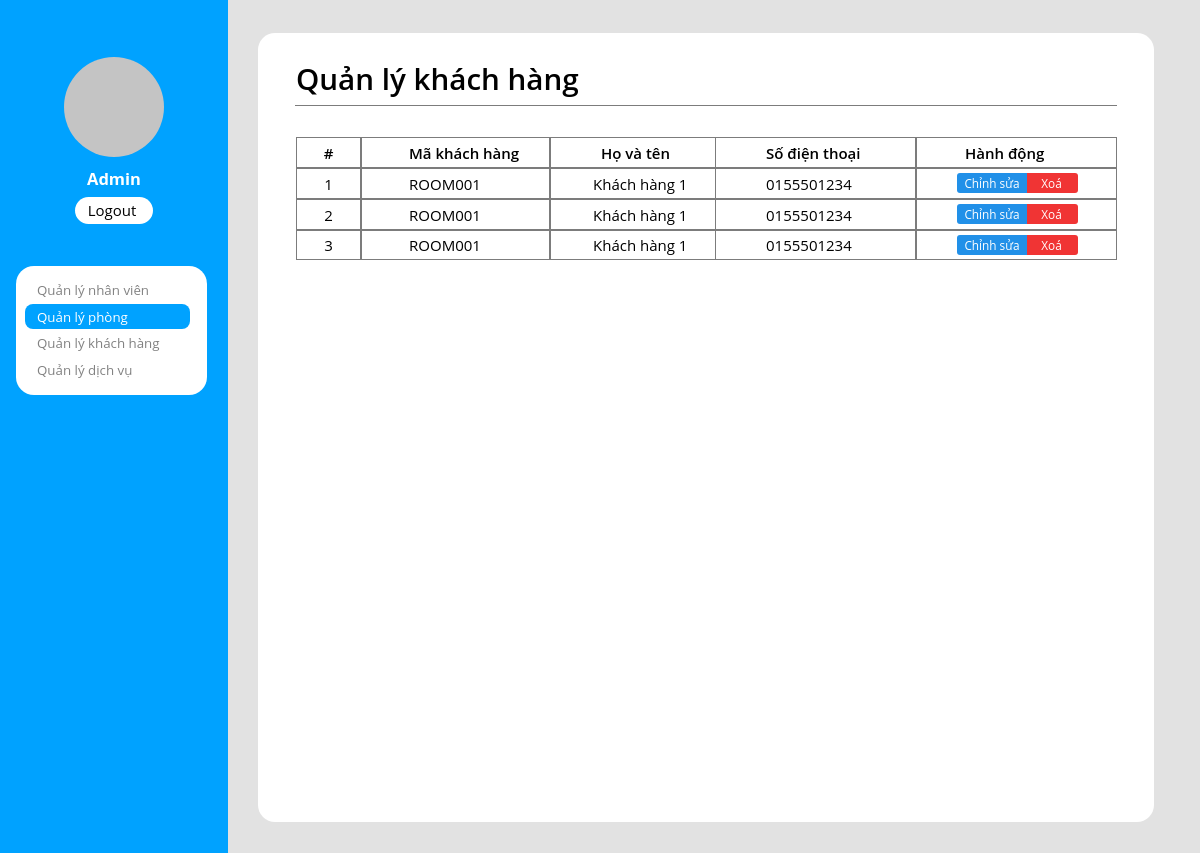
<!DOCTYPE html>
<html lang="vi">
<head>
<meta charset="utf-8">
<title>Quản lý khách hàng</title>
<style>
:root {
  --brand: #00a2ff;
  --page: #e2e2e2;
  --surface: #fff;
  --avatar: #c4c4c4;
  --text: #000;
  --muted: #828282;
  --line: #7c7c7c;
  --edit: #2190e8;
  --delete: #f03434;
}
* { box-sizing: border-box; margin: 0; padding: 0; }
html, body { width: 1200px; height: 853px; overflow: hidden; }
body {
  display: flex;
  background: var(--page);
  color: var(--text);
  font: 15px/20px "Open Sans", "Noto Sans", sans-serif;
}
a { color: inherit; text-decoration: none; }

.sidebar {
  flex: none;
  width: 228px;
  height: 853px;
  padding: 57px 21px 0 16px;
  background: var(--brand);
}
.profile {
  display: flex;
  flex-direction: column;
  align-items: center;
  width: 196px;
}
.avatar { width: 100px; height: 100px; border-radius: 50%; background: var(--avatar); }
.role { margin-top: 12px; color: var(--surface); font-size: 16.5px; font-weight: 700; line-height: 20px; }
.logout {
  width: 78px;
  height: 27px;
  margin-top: 8px;
  padding-right: 4px;
  border-radius: 14px;
  background: var(--surface);
  line-height: 27px;
  text-align: center;
}
.menu {
  display: flex;
  flex-direction: column;
  gap: 1.7px;
  width: 191px;
  height: 129px;
  margin-top: 42px;
  padding: 11px 17px 0 9px;
  border-radius: 18px;
  background: var(--surface);
  list-style: none;
}
.menu a {
  display: block;
  height: 25px;
  padding-left: 12px;
  border-radius: 8px;
  color: var(--muted);
  font-size: 13.3px;
  line-height: 26px;
  white-space: nowrap;
}
.menu .active { background: var(--brand); color: var(--surface); }

.panel {
  width: 896px;
  height: 789px;
  margin: 32.5px 0 0 29.5px;
  padding: 25px 36.5px 0 37px;
  border-radius: 17px;
  background: var(--surface);
}
.title {
  height: 48px;
  padding-left: 1.5px;
  border-bottom: 1px solid var(--line);
  font-size: 29.6px;
  font-weight: 600;
  line-height: 41px;
  white-space: nowrap;
}
.customers {
  display: block;
  width: 821px;
  margin: 31.5px 0 0 1.5px;
  border: solid var(--line);
  border-width: 1px 0 0 1px;
}
.customers thead, .customers tbody { display: block; }
.customers tr {
  display: grid;
  grid-template-columns: 65px 189px 165px 201px 200px;
  height: 31px;
}
.customers tbody tr:last-child { height: 29px; }
.customers th, .customers td {
  display: flex;
  align-items: center;
  border: solid var(--line);
  border-width: 0 2px 2px 0;
  white-space: nowrap;
}
.customers th { font-weight: 600; }
.customers tr > :nth-child(3), .customers tr > :nth-child(5) { border-right-width: 1px; }
.customers tbody tr:last-child td { border-bottom-width: 1px; }
.customers .index { justify-content: center; }
.customers .code { padding-left: 47px; }
.customers th.name { padding-left: 50px; }
.customers td.name { padding-left: 42px; }
.customers .phone { padding-left: 50px; }
.customers th.actions { padding-left: 48px; }
.customers td.actions { align-items: flex-start; padding: 4px 0 0 40px; }
.button {
  height: 20px;
  color: var(--surface);
  font-size: 11.8px;
  line-height: 20px;
  text-align: center;
}
.edit { width: 70px; border-radius: 3px 0 0 3px; background: var(--edit); }
.delete { width: 51px; border-radius: 0 3px 3px 0; background: var(--delete); padding-right: 2px; }
</style>
</head>
<body>
<aside class="sidebar">
  <div class="profile">
    <div class="avatar"></div>
    <p class="role">Admin</p>
    <a class="logout" href="#">Logout</a>
  </div>
  <nav>
    <ul class="menu">
      <li><a href="#">Quản lý nhân viên</a></li>
      <li><a class="active" href="#">Quản lý phòng</a></li>
      <li><a href="#">Quản lý khách hàng</a></li>
      <li><a href="#">Quản lý dịch vụ</a></li>
    </ul>
  </nav>
</aside>
<main class="panel">
  <h1 class="title">Quản lý khách hàng</h1>
  <table class="customers">
    <thead>
      <tr>
        <th class="index">#</th>
        <th class="code">Mã khách hàng</th>
        <th class="name">Họ và tên</th>
        <th class="phone">Số điện thoại</th>
        <th class="actions">Hành động</th>
      </tr>
    </thead>
    <tbody>
      <tr>
        <td class="index">1</td>
        <td class="code">ROOM001</td>
        <td class="name">Khách hàng 1</td>
        <td class="phone">0155501234</td>
        <td class="actions"><a class="button edit" href="#">Chỉnh sửa</a><a class="button delete" href="#">Xoá</a></td>
      </tr>
      <tr>
        <td class="index">2</td>
        <td class="code">ROOM001</td>
        <td class="name">Khách hàng 1</td>
        <td class="phone">0155501234</td>
        <td class="actions"><a class="button edit" href="#">Chỉnh sửa</a><a class="button delete" href="#">Xoá</a></td>
      </tr>
      <tr>
        <td class="index">3</td>
        <td class="code">ROOM001</td>
        <td class="name">Khách hàng 1</td>
        <td class="phone">0155501234</td>
        <td class="actions"><a class="button edit" href="#">Chỉnh sửa</a><a class="button delete" href="#">Xoá</a></td>
      </tr>
    </tbody>
  </table>
</main>
</body>
</html>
+-------+
* EXERCISE DESCRIPTION
Scan the listing above, and wherever a line holds the string "text", copy that line.

* SOLUTION
  --text: #000;
  color: var(--text);
a { color: inherit; text-decoration: none; }
  text-align: center;
  text-align: center;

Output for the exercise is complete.